Articles & Alerts

The Transition Away From LIBOR

July 15, 2020

The use of the London Interbank Offered Rate (LIBOR) as a benchmark rate has become ubiquitous over the last several decades. Yet LIBOR will cease to exist beyond 2021 without a single universal rate to replace it. The potential disruption has the financial markets worried and implications will be vast. Is your company prepared for this transition? Inaction is not an option.

Why isn’t LIBOR here to stay?

It became apparent after the financial crisis of 2008 that LIBOR was being manipulated by banks to make them look healthier. As a response, in 2014, the Federal Reserve convened the Alternative Reference Rates Committee (ARRC) to plan the transition away from LIBOR. After roundtables, and the meeting of an advisory group of end users across market sectors, the ARRC recommended a new rate, Secured Overnight Financing Rate (SOFR), to replace LIBOR, which the New York Federal Reserve (NY Fed) had proposed in cooperating with the Treasury Department’s Office of Financial Research. SOFR has been published by the NY Fed since April 2018 and is based on the cost of overnight borrowings through repurchase transactions collateralized with U.S. Treasury securities. Great Britain, Japan and others have also formed similar working groups and are working on their own reference rates.

LIBOR is supervised by the U.K. Financial Conduct Authority (FCA). In 2017, the FCA received commitments from banks to continue submitting LIBOR quotes through December 2021, with no assurance that LIBOR would be published beyond 2021. In 2018, the CEO of FCA reiterated that financial markets should treat the discontinuation of LIBOR as an event that will happen. With the likelihood that LIBOR would cease to exist beyond 2021, the challenge to the market is no longer to gradually move away from LIBOR by writing new contracts on alternative rates like SOFR, but to prepare for LIBOR no longer being a reference rate. It is estimated that $200 trillion of existing financial products are tied to LIBOR. Impacted financial instruments include floating-rate notes and mortgages, auto loans, securitizations, consumer loans, derivatives, among many others. Many contracts have not been drafted to deal with the pending LIBOR disappearance, including those with fallbacks to the Prime Rate, which is roughly 3 percent higher than LIBOR.

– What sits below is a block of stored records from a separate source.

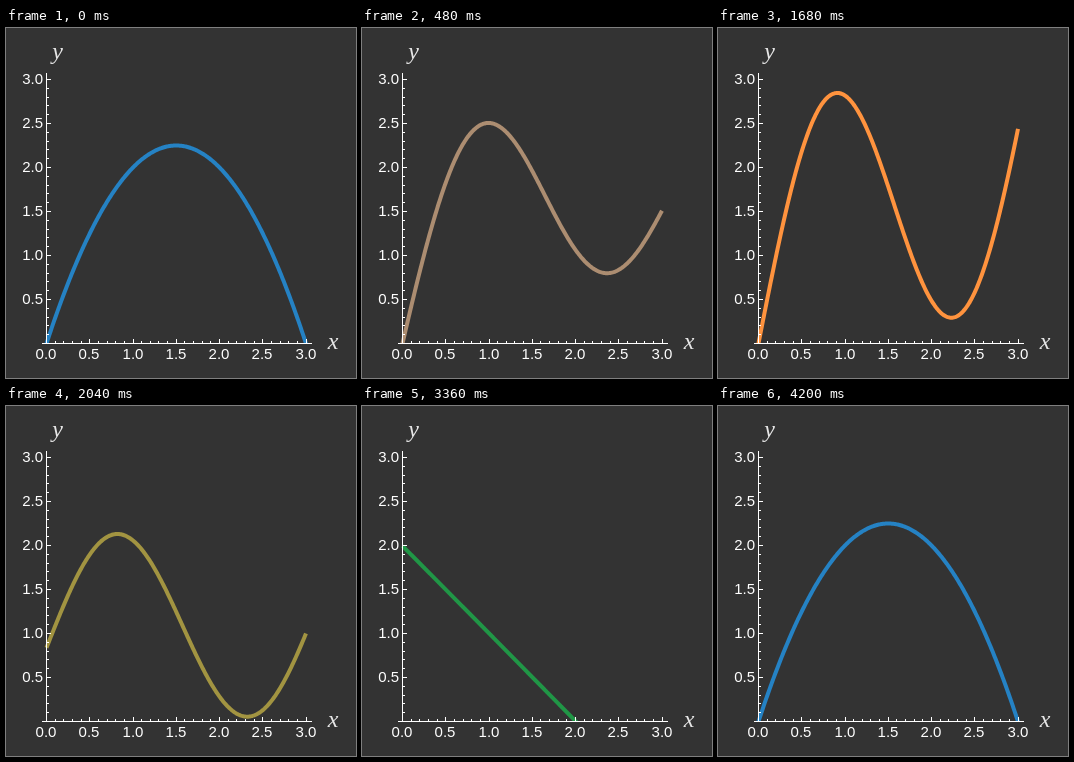
Write an HTML page with a canvas that moves like this. It is 350 by 350 pixels and loops after 5 s.

```html
<!DOCTYPE html>
<html lang="en">
<head>
<meta charset="utf-8">
<title>Morphing plots</title>
<style>
  html, body { margin: 0; width: 100%; height: 100%; overflow: hidden; background: #333; }
  canvas { display: block; width: 350px; height: 350px; }
</style>
</head>
<body>
<canvas id="stage" width="350" height="350"></canvas>
<script>
const ctx = document.getElementById('stage').getContext('2d');

const LOOP = 5000, STEP = 40;
const PHASE = LOOP / 3, MORPH = PHASE / 2;
const X0 = 40.5, Y0 = 315.5, UNIT_X = 86.5, UNIT_Y = 88;

const plots = [
  { f: x => 3 * x - x * x, rgb: [37, 130, 196] },
  { f: x => x + 2 * Math.sin(2 * x), rgb: [255, 147, 62] },
  { f: x => 2 - x, rgb: [32, 150, 70] }
];

const px = x => X0 + x * UNIT_X;
const py = y => Y0 - y * UNIT_Y;
const mix = (a, b, s) => a + (b - a) * s;
const ease = u => (1 - Math.cos(Math.PI * u)) / 2;

function drawCurve(time) {
  const i = Math.floor(time / PHASE);
  const s = ease(Math.min(1, (time - i * PHASE) / MORPH));
  const from = plots[i], to = plots[(i + 1) % plots.length];
  const rgb = from.rgb.map((c, k) => Math.round(mix(c, to.rgb[k], s)));

  ctx.save();
  ctx.beginPath();
  ctx.rect(35, 44, 271, 271.5);
  ctx.clip();
  ctx.beginPath();
  for (let k = 0; k <= 300; k++) {
    const x = k / 100;
    ctx.lineTo(px(x), py(mix(from.f(x), to.f(x), s)));
  }
  ctx.strokeStyle = `rgb(${rgb})`;
  ctx.lineWidth = 4;
  ctx.lineJoin = 'round';
  ctx.stroke();
  ctx.restore();
}

function drawAxes() {
  ctx.fillStyle = '#fff';
  ctx.fillRect(36, 315, 270, 1);
  ctx.fillRect(40, 45, 1, 271);

  ctx.font = '15px "Liberation Sans", Arial, sans-serif';
  for (let k = 0; k <= 30; k++) {
    const v = k / 10, major = k % 5 === 0, len = major ? 5 : 3;
    const x = Math.floor(px(v)), y = Math.floor(py(v));
    ctx.fillRect(x, 316 - len, 1, len);
    ctx.fillRect(40, y, len, 1);
    if (!major) continue;
    ctx.textAlign = 'center';
    ctx.fillText(v.toFixed(1), x, 331);
    ctx.textAlign = 'right';
    if (k) ctx.fillText(v.toFixed(1), 37, y + 5);
  }

  ctx.font = 'italic 24px "Liberation Serif", "Times New Roman", serif';
  ctx.fillStyle = '#e6e6e6';
  ctx.textAlign = 'center';
  ctx.fillText('x', 327, 321);
  ctx.fillText('y', 51.5, 31);
}

function render(now) {
  const time = Math.floor((now % LOOP) / STEP) * STEP;
  ctx.fillStyle = '#333';
  ctx.fillRect(0, 0, 350, 350);
  drawCurve(time);
  drawAxes();
}

const start = performance.now();
function tick() {
  render(performance.now() - start);
  requestAnimationFrame(tick);
}
tick();
</script>
</body>
</html>
```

In February 2020, Fannie Mae and Freddie Mac announced that they will stop accepting LIBOR-indexed adjustable–rate mortgages by the end of 2020 and start accepting SOFR. The International Swaps and Derivatives Association (ISDA) is working on protocols that will incorporate new rates and fallback provisions through amended contracts and recently announced preliminary results of its industry consultation. However, other financial institutions currently do not have a clear path forward. Certain midsized banks have objected to the use of SOFR, touting Ameribor (American Interbank Offered Rate) as an alternative. The Securities and Exchange Commission, having identified the rate reform as a key risk, is acutely focused on the topic, as is the Treasury and the Internal Revenue Service. For financial reporting purposes, for loans that are modified prior to December 31, 2022, the change from LIBOR to another base rate will likely not result in a change in accounting treatment of loans or the related derivatives.

Will COVID-19 alter the priorities for the transition of LIBOR?

With market participants’ changing priorities as a result of the COVID-19 pandemic, and dedicating resources to more urgent matters, the transition efforts have been delayed further. Yet, despite the dislocations created by the pandemic, on March 25, 2020, the FCA reinforced the timeline of the transition from LIBOR, while the ARRC published 2020 objectives to support the transition away from LIBOR and the voluntary use of SOFR.

However, certain stimulus loan programs in the United States continue to be indexed to LIBOR.  The Main Street Lending Program acknowledged that implementing systems to issue SOFR-based loans would divert resources from challenges related to the pandemic, encouraging lenders and borrowers to include fallback contract language to be used should LIBOR cease to exist during the term of the loan, but not mandating the use of SOFR.

How to prepare for the transition away from LIBOR and into the voluntary use of SOFR

With less than two years remaining until LIBOR could be unusable, the ARRC outlined best practices and key recommended transition milestones that market participants should aim to achieve.

Real estate companies buying property with debt, refinancing existing loans or negotiating with lenders on debt modifications should stop using LIBOR and start using SOFR or another robust alternative, or include language in the new agreements to address the change from LIBOR to another benchmark rate once LIBOR will cease to exist.

For existing loans or other financial instruments, borrowers at a minimum, should review loan documentation, assess the impact and begin discussions with lenders to work on a path forward.  Borrowers should inform their organization of the transition from LIBOR, assess the accounting and tax impact, and consult with lawyers to craft language to adjust rates so that effective rates stay similar to initial agreements or to include fallback language provisions to address LIBOR becoming unavailable beyond 2021.